Bring together copies of the lines in the data below that contain the word "rect".
════════════════
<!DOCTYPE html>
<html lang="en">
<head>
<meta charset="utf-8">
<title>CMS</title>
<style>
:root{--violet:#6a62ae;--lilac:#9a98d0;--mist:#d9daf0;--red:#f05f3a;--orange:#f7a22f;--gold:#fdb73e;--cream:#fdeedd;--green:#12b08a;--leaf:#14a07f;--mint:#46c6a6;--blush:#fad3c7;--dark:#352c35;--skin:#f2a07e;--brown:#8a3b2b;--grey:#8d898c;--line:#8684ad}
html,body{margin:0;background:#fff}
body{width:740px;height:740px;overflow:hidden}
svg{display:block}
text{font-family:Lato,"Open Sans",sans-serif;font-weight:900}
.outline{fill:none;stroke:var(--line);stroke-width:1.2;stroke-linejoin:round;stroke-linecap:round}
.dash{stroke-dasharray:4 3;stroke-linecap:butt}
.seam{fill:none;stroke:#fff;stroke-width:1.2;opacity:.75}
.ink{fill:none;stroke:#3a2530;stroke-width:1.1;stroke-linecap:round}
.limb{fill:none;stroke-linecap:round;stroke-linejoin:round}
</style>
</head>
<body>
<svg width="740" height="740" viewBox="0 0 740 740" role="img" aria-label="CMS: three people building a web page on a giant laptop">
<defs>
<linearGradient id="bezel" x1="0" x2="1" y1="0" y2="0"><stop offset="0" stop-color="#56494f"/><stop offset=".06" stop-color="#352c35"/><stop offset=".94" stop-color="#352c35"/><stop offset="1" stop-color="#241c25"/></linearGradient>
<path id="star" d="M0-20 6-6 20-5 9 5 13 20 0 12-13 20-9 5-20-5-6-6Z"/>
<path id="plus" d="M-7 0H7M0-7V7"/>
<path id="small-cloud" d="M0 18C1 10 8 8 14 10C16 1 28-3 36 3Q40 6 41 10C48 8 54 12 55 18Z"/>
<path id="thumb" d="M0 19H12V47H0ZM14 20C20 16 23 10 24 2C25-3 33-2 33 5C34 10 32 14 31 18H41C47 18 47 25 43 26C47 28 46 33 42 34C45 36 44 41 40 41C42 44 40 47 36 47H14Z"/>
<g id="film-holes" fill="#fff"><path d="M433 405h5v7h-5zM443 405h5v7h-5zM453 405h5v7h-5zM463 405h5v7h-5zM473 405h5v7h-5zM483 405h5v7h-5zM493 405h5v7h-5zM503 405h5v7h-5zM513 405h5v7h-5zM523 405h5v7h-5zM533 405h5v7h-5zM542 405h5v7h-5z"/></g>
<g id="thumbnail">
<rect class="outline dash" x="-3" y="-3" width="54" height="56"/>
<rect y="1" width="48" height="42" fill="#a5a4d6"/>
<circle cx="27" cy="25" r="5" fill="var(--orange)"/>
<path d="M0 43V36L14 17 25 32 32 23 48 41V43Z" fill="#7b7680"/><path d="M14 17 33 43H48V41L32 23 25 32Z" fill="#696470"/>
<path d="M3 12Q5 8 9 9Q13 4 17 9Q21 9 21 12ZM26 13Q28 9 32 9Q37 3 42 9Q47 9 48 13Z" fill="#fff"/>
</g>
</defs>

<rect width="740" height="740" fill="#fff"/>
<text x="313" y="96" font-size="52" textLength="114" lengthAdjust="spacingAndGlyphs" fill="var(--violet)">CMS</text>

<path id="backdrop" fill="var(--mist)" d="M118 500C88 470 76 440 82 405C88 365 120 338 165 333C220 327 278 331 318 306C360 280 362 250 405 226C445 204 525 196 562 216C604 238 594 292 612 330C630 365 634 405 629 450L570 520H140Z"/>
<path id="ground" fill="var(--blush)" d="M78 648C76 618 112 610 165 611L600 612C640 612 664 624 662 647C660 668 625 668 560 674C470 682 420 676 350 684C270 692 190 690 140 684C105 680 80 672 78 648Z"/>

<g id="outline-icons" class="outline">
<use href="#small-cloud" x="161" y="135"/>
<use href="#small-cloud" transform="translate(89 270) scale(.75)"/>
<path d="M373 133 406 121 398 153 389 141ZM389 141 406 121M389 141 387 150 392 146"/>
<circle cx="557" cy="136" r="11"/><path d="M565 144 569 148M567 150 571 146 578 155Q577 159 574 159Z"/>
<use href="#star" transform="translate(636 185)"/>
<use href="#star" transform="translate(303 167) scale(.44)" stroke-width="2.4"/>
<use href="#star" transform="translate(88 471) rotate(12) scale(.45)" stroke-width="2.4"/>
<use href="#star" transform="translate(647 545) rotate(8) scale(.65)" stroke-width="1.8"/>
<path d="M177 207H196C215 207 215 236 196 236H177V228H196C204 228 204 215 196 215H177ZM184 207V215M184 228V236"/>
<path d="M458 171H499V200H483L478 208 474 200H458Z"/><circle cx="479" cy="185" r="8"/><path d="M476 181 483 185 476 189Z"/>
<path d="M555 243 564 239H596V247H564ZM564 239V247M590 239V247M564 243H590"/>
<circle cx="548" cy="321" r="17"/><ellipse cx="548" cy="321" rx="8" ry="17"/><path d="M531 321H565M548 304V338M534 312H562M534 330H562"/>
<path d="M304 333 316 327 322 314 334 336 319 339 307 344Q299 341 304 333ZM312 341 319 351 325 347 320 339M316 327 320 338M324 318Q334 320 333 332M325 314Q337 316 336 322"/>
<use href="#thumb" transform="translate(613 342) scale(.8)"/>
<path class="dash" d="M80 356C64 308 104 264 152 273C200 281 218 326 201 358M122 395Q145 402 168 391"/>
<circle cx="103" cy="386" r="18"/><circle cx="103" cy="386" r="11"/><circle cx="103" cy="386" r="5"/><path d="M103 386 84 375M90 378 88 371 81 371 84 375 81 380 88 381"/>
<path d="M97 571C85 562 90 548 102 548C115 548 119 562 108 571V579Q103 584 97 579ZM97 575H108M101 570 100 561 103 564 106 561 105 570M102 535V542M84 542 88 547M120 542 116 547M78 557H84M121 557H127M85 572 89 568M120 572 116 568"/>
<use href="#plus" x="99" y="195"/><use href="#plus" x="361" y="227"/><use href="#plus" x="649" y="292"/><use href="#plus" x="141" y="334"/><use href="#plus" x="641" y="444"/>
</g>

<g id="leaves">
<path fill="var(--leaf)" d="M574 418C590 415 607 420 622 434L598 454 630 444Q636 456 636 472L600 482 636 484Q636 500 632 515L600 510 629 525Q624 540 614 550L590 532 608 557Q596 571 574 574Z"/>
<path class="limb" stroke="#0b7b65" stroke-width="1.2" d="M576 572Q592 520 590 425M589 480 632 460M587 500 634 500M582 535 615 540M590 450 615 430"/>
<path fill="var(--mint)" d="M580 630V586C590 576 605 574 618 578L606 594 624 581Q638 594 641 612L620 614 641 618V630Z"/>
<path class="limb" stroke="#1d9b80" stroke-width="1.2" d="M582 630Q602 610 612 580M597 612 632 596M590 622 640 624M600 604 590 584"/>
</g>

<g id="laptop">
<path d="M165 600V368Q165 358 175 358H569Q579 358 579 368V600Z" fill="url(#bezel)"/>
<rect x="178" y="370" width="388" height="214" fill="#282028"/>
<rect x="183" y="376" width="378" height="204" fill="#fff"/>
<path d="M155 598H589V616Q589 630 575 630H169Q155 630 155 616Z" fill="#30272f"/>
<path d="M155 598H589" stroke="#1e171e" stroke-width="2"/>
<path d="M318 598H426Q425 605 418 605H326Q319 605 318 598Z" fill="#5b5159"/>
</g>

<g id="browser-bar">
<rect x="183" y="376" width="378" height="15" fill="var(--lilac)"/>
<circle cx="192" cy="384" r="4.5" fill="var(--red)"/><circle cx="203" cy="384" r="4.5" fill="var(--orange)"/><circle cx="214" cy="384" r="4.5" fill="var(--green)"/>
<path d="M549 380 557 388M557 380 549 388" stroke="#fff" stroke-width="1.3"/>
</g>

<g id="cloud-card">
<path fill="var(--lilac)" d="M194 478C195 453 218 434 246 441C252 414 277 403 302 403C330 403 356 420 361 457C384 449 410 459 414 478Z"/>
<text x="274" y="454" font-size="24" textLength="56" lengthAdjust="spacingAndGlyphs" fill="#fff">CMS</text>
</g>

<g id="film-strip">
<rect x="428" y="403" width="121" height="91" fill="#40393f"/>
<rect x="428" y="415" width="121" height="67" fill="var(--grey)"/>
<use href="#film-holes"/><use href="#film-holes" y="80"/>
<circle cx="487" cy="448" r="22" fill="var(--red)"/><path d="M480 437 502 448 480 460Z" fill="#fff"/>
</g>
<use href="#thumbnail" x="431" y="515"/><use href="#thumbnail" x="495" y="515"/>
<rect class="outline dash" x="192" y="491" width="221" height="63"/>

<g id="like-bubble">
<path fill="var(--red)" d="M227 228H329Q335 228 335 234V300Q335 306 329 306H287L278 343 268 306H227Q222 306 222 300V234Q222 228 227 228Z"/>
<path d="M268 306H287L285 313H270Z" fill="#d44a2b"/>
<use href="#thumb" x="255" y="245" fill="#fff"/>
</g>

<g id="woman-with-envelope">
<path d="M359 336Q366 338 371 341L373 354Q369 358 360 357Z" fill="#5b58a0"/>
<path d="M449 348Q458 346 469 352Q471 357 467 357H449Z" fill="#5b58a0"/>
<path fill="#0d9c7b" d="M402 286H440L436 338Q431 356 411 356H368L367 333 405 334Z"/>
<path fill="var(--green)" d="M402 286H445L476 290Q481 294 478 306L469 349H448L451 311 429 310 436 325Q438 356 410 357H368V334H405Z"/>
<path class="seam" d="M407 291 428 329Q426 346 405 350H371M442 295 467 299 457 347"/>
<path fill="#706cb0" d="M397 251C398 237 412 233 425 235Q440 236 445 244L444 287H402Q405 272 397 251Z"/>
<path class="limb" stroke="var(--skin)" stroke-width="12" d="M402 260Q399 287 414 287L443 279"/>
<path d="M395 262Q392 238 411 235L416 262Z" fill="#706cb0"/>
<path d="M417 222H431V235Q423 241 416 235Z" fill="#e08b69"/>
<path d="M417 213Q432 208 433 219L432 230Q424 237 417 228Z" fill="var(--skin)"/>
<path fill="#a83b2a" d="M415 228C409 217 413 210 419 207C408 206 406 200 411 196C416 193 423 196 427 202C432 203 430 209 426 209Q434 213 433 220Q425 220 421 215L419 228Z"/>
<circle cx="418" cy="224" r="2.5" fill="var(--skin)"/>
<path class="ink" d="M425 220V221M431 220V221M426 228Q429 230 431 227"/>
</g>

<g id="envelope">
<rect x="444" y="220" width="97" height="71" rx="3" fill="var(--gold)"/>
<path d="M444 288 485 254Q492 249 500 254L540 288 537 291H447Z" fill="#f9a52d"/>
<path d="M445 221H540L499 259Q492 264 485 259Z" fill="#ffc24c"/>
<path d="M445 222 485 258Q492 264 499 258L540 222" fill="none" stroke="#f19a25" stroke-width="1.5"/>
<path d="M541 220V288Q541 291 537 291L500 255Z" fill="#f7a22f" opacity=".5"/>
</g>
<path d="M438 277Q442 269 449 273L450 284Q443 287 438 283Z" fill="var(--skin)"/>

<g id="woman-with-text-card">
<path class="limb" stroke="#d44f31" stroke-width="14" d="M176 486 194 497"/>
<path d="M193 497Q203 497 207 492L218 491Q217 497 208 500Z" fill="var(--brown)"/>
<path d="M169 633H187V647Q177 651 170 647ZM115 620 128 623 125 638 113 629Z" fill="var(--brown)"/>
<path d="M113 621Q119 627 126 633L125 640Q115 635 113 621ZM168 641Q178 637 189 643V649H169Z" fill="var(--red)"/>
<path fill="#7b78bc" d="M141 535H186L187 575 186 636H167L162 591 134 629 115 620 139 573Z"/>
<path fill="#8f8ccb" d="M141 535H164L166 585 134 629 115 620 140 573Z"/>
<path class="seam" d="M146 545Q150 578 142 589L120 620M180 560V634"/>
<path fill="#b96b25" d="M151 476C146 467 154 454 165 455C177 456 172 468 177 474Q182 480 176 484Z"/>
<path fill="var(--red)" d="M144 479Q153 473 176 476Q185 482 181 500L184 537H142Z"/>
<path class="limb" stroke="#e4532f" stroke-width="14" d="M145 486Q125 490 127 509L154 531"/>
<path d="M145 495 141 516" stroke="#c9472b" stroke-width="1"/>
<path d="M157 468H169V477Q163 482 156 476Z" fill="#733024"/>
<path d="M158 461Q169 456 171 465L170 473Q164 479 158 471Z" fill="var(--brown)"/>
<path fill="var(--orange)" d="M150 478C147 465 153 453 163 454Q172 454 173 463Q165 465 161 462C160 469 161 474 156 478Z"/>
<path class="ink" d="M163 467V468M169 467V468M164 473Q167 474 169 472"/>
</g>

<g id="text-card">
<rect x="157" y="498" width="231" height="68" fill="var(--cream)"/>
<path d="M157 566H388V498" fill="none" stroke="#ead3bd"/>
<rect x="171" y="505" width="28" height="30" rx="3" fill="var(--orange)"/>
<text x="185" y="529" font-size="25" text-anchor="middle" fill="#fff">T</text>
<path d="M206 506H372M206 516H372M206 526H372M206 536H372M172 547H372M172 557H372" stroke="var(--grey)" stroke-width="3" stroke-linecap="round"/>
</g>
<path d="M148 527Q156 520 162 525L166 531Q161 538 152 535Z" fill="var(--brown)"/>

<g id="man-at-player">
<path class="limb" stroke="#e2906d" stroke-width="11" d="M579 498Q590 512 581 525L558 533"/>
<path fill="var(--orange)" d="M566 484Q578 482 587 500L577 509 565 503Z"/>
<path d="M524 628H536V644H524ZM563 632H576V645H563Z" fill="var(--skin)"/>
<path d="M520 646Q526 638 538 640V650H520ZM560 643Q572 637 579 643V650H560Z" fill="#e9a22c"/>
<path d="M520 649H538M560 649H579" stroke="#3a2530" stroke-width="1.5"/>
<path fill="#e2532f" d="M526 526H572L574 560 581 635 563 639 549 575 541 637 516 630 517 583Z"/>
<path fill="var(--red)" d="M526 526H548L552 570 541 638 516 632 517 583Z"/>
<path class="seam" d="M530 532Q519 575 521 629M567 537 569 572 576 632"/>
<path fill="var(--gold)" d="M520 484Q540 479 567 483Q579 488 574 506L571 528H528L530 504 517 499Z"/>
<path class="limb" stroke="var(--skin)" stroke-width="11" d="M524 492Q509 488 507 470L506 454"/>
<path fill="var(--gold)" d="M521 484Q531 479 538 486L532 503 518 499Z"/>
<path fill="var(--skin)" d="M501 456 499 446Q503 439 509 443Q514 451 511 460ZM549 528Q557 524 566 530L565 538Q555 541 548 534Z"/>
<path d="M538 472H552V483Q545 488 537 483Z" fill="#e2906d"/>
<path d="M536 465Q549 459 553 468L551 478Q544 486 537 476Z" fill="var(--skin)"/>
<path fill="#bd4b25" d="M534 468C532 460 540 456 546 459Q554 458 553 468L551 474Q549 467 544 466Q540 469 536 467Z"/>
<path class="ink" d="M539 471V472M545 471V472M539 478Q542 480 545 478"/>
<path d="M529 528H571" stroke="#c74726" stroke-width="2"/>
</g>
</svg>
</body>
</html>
════════════════
* Worked solution:
<rect class="outline dash" x="-3" y="-3" width="54" height="56"/>
<rect y="1" width="48" height="42" fill="#a5a4d6"/>
<rect width="740" height="740" fill="#fff"/>
<rect x="178" y="370" width="388" height="214" fill="#282028"/>
<rect x="183" y="376" width="378" height="204" fill="#fff"/>
<rect x="183" y="376" width="378" height="15" fill="var(--lilac)"/>
<rect x="428" y="403" width="121" height="91" fill="#40393f"/>
<rect x="428" y="415" width="121" height="67" fill="var(--grey)"/>
<rect class="outline dash" x="192" y="491" width="221" height="63"/>
<rect x="444" y="220" width="97" height="71" rx="3" fill="var(--gold)"/>
<rect x="157" y="498" width="231" height="68" fill="var(--cream)"/>
<rect x="171" y="505" width="28" height="30" rx="3" fill="var(--orange)"/>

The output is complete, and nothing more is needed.